■ WORK TASK
Character for character, write out the data below.

■ INFORMATION SHOWN

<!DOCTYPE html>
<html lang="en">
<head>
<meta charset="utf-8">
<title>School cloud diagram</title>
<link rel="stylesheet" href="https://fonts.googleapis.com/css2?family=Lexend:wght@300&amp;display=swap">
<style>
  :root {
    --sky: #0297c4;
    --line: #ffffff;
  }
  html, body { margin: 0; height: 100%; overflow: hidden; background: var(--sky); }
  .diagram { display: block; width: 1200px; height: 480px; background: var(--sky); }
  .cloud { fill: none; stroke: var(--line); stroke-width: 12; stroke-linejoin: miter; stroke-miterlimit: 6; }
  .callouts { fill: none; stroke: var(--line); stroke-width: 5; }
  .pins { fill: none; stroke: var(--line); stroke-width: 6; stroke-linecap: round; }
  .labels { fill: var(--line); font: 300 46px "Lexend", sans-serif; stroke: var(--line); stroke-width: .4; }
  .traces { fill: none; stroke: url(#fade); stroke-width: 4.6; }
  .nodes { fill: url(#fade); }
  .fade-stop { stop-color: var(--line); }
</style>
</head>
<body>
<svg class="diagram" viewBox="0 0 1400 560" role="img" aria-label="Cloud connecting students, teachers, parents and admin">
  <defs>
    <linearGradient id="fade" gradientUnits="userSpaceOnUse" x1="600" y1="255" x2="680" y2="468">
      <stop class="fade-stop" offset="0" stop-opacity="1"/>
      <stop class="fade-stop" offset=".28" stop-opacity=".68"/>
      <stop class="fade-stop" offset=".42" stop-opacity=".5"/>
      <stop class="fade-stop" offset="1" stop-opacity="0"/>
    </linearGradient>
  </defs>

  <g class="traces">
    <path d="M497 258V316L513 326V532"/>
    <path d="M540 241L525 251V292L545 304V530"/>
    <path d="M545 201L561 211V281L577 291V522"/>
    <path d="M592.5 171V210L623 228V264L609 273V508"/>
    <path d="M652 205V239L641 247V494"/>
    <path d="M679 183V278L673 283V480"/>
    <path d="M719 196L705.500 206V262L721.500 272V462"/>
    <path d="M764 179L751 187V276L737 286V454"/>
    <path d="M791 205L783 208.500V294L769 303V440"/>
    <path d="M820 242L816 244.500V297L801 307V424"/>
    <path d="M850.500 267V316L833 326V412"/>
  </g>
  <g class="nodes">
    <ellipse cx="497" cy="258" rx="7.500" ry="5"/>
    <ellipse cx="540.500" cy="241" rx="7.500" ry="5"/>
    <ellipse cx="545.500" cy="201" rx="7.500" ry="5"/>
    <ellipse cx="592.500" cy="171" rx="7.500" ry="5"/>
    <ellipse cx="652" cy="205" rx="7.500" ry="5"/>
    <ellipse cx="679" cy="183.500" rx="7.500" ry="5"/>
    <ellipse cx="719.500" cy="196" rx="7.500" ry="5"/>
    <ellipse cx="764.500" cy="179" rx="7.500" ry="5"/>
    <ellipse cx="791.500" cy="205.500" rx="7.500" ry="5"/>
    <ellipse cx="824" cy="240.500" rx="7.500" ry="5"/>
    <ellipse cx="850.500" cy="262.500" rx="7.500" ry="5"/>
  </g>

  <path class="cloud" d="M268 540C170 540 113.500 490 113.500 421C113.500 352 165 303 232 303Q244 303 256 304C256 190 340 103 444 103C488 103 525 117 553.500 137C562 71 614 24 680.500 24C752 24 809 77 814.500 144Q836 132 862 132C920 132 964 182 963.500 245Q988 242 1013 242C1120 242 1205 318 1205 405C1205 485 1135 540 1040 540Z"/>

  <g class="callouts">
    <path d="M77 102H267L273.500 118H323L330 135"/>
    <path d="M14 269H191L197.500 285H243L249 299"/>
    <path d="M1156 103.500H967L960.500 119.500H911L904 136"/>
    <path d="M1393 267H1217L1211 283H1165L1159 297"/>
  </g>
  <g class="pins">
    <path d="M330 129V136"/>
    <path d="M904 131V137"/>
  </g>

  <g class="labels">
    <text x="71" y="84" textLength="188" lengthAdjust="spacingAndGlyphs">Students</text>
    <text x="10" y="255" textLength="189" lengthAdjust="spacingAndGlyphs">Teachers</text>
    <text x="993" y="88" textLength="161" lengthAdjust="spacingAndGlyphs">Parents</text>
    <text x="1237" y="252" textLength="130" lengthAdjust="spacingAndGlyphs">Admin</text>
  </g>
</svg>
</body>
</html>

■ EXERCISE OUTPUT
<!DOCTYPE html>
<html lang="en">
<head>
<meta charset="utf-8">
<title>School cloud diagram</title>
<link rel="stylesheet" href="https://fonts.googleapis.com/css2?family=Lexend:wght@300&amp;display=swap">
<style>
  :root {
    --sky: #0297c4;
    --line: #ffffff;
  }
  html, body { margin: 0; height: 100%; overflow: hidden; background: var(--sky); }
  .diagram { display: block; width: 1200px; height: 480px; background: var(--sky); }
  .cloud { fill: none; stroke: var(--line); stroke-width: 12; stroke-linejoin: miter; stroke-miterlimit: 6; }
  .callouts { fill: none; stroke: var(--line); stroke-width: 5; }
  .pins { fill: none; stroke: var(--line); stroke-width: 6; stroke-linecap: round; }
  .labels { fill: var(--line); font: 300 46px "Lexend", sans-serif; stroke: var(--line); stroke-width: .4; }
  .traces { fill: none; stroke: url(#fade); stroke-width: 4.6; }
  .nodes { fill: url(#fade); }
  .fade-stop { stop-color: var(--line); }
</style>
</head>
<body>
<svg class="diagram" viewBox="0 0 1400 560" role="img" aria-label="Cloud connecting students, teachers, parents and admin">
  <defs>
    <linearGradient id="fade" gradientUnits="userSpaceOnUse" x1="600" y1="255" x2="680" y2="468">
      <stop class="fade-stop" offset="0" stop-opacity="1"/>
      <stop class="fade-stop" offset=".28" stop-opacity=".68"/>
      <stop class="fade-stop" offset=".42" stop-opacity=".5"/>
      <stop class="fade-stop" offset="1" stop-opacity="0"/>
    </linearGradient>
  </defs>

  <g class="traces">
    <path d="M497 258V316L513 326V532"/>
    <path d="M540 241L525 251V292L545 304V530"/>
    <path d="M545 201L561 211V281L577 291V522"/>
    <path d="M592.5 171V210L623 228V264L609 273V508"/>
    <path d="M652 205V239L641 247V494"/>
    <path d="M679 183V278L673 283V480"/>
    <path d="M719 196L705.500 206V262L721.500 272V462"/>
    <path d="M764 179L751 187V276L737 286V454"/>
    <path d="M791 205L783 208.500V294L769 303V440"/>
    <path d="M820 242L816 244.500V297L801 307V424"/>
    <path d="M850.500 267V316L833 326V412"/>
  </g>
  <g class="nodes">
    <ellipse cx="497" cy="258" rx="7.500" ry="5"/>
    <ellipse cx="540.500" cy="241" rx="7.500" ry="5"/>
    <ellipse cx="545.500" cy="201" rx="7.500" ry="5"/>
    <ellipse cx="592.500" cy="171" rx="7.500" ry="5"/>
    <ellipse cx="652" cy="205" rx="7.500" ry="5"/>
    <ellipse cx="679" cy="183.500" rx="7.500" ry="5"/>
    <ellipse cx="719.500" cy="196" rx="7.500" ry="5"/>
    <ellipse cx="764.500" cy="179" rx="7.500" ry="5"/>
    <ellipse cx="791.500" cy="205.500" rx="7.500" ry="5"/>
    <ellipse cx="824" cy="240.500" rx="7.500" ry="5"/>
    <ellipse cx="850.500" cy="262.500" rx="7.500" ry="5"/>
  </g>

  <path class="cloud" d="M268 540C170 540 113.500 490 113.500 421C113.500 352 165 303 232 303Q244 303 256 304C256 190 340 103 444 103C488 103 525 117 553.500 137C562 71 614 24 680.500 24C752 24 809 77 814.500 144Q836 132 862 132C920 132 964 182 963.500 245Q988 242 1013 242C1120 242 1205 318 1205 405C1205 485 1135 540 1040 540Z"/>

  <g class="callouts">
    <path d="M77 102H267L273.500 118H323L330 135"/>
    <path d="M14 269H191L197.500 285H243L249 299"/>
    <path d="M1156 103.500H967L960.500 119.500H911L904 136"/>
    <path d="M1393 267H1217L1211 283H1165L1159 297"/>
  </g>
  <g class="pins">
    <path d="M330 129V136"/>
    <path d="M904 131V137"/>
  </g>

  <g class="labels">
    <text x="71" y="84" textLength="188" lengthAdjust="spacingAndGlyphs">Students</text>
    <text x="10" y="255" textLength="189" lengthAdjust="spacingAndGlyphs">Teachers</text>
    <text x="993" y="88" textLength="161" lengthAdjust="spacingAndGlyphs">Parents</text>
    <text x="1237" y="252" textLength="130" lengthAdjust="spacingAndGlyphs">Admin</text>
  </g>
</svg>
</body>
</html>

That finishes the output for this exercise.